By SCOTT SONNER, Associated Press Writer
RENO, 19 January 2010 (AP) – Conservationists, labor leaders and others launched a petition drive Tuesday to raise taxes on Nevada’s mining industry, claiming it doesn’t pay its fair share as the state faces a budget crisis despite being the nation’s biggest gold producer.
Backers of the proposal say it if had been in place in 2008, the mining industry would have paid an estimated $284 million in taxes on $5.7 billion worth of mineral production to state and county governments — more than triple what they paid.
They said that money would go a long way toward addressing a looming budget shortfall that Republican Gov. Jim Gibbons says could approach $400 million over the next two years without additional cuts in state health and human services, schools and universities.
“We are not opposed to mining. We just know they are making a heck of a lot of money right now,” said Jan Gilbert, a lobbyist and co-founder of the Nevada Progressive Leadership Alliance (PLAN) that also is made up of educators and social activists.

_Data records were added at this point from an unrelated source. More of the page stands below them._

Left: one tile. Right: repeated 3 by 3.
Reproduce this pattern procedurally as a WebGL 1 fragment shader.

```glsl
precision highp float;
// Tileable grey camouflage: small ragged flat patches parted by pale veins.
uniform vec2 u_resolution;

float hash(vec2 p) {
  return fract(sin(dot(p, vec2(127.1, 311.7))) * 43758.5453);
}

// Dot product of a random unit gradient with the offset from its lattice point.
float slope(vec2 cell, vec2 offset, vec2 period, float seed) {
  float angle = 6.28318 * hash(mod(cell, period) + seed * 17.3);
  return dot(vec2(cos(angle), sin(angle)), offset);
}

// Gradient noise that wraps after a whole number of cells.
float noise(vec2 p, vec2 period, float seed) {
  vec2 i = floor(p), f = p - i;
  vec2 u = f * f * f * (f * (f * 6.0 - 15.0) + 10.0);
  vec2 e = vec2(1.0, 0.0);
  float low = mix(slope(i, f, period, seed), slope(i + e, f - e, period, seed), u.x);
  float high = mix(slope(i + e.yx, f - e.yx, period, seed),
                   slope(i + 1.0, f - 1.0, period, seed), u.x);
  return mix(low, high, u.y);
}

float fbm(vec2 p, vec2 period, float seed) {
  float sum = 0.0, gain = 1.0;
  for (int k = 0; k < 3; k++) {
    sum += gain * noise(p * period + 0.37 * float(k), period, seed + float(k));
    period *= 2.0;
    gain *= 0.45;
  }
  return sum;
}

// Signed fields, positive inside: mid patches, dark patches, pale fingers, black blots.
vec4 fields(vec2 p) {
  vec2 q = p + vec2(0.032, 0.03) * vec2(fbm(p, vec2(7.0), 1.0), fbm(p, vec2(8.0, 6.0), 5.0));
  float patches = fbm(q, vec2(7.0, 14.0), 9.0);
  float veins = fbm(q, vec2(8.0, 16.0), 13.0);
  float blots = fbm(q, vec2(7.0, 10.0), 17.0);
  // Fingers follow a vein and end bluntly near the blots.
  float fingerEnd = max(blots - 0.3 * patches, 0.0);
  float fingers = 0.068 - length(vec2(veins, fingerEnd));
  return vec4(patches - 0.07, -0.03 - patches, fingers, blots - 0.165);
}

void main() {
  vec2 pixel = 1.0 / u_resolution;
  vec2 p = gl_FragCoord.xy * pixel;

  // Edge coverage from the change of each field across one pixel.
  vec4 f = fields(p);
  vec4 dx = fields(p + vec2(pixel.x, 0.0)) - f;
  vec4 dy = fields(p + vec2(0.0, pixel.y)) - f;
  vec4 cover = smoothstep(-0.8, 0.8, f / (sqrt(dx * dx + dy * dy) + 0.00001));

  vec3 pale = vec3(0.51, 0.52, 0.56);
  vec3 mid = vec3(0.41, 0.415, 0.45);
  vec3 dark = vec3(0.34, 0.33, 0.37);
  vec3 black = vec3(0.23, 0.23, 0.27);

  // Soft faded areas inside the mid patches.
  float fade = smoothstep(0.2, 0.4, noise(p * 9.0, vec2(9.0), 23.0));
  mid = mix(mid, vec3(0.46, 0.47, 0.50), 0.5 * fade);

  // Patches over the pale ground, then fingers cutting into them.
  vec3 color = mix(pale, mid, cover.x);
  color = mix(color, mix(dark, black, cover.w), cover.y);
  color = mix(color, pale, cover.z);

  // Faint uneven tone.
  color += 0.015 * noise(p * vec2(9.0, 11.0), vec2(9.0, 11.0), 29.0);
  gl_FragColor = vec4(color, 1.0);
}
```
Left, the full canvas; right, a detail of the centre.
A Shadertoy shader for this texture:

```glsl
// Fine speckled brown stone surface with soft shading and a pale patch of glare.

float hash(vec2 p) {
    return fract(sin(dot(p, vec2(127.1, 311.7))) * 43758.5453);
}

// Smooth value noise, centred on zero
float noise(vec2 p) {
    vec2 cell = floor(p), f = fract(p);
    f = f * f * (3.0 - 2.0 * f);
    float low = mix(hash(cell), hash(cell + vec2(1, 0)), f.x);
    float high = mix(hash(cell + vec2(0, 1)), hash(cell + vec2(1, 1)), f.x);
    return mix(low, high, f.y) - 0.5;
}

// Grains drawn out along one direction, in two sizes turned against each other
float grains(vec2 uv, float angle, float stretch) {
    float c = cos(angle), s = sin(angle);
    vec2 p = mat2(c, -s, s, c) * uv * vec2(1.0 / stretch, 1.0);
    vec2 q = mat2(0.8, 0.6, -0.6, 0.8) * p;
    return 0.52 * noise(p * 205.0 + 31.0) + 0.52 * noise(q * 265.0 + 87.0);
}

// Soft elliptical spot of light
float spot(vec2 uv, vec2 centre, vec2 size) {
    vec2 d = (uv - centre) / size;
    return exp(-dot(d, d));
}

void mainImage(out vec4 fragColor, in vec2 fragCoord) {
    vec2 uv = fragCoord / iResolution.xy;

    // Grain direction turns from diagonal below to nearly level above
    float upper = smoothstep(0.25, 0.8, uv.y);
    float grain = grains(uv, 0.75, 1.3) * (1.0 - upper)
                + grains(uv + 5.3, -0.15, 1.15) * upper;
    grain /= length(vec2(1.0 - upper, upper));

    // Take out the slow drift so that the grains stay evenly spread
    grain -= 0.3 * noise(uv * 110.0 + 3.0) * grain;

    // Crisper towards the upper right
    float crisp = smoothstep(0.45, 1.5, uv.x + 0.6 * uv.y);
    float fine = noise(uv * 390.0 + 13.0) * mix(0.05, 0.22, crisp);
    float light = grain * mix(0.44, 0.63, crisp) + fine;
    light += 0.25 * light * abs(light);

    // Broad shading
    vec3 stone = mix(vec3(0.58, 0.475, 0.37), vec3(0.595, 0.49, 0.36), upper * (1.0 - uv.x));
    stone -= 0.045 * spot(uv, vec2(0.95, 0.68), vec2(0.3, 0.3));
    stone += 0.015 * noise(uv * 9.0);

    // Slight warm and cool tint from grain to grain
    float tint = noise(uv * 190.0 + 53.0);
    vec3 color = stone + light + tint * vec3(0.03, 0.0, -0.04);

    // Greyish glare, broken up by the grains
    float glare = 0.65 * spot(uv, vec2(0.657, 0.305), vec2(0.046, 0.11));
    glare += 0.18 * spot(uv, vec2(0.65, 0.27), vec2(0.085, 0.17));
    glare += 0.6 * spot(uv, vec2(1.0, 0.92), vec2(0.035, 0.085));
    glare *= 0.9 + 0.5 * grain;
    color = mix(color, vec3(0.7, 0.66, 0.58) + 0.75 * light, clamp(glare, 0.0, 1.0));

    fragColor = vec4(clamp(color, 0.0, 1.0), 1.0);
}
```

“They need to contribute and they haven’t for a long time,” she said.
The proposal needs more than 97,000 signatures to make the fall ballot. It would amend the state constitution to require mining companies to pay taxes on a minimum 5 percent of their gross proceeds. The current tax is limited to a maximum of 5 percent on net proceeds before most expenses are deducted.
Bob Fulkerson, PLAN’s executive director, said mines actually end up paying taxes on less than 1 percent of the value of the minerals mined in Nevada. In 2008, he said they paid $79 million — about $40 million each to the state and counties.
Nevada’s two-largest gold mines — Barrick Goldstrike Mine and Newmont’s Carlin Trend project — have reported zero taxable values during some years when they have produced gold worth $500 million or more, Fulkerson said.
“We are literally sitting on a gold mine here in Nevada. It is mostly foreign owned and it is clearly under-taxed,” he said Tuesday. “This great wealth is being exploited while so many other needs are ignored.”
Only South Africa, Australia and China produce more gold than Nevada.
Industry officials say that while gold prices are in a boom — above $1,000 an ounce since September — they could bust again. The price hit a low of $255 in April 2001.
Nevada Mining Association President Tim Crowley said the current tax structure is fair for an industry that provides the state 14,000 direct, high-paying jobs and another 51,000 indirect jobs. He said while Nevada’s unemployment rate is about 12 percent, it is closer to 6 percent in counties where mining is prevalent.
“I think study after study has shown industry-specific taxes aren’t wise,” he told the Elko Daily Free Press.
“The best thing is to broaden the tax base, not narrow it,” he said adding that his industry pays nearly $130 million annually in conventional taxes, such as property and sales taxes.
Gilbert said that while the mining industry has to pay sales and property taxes, “so does every other business in the state.”
“They take a nonrenewable resource out of our state forever and it is gone. And they pay in some years next to nothing. It is a fairness issue,” she said.
Voters would have to approve the initiative in 2012 in addition to 2010 in order for the change to take effect in 2013.
While the petition must be signed by 97,002 registered voters by mid-June, Fulkerson said they would try to obtain 125,000 to guard against any names that are found to be ineligible.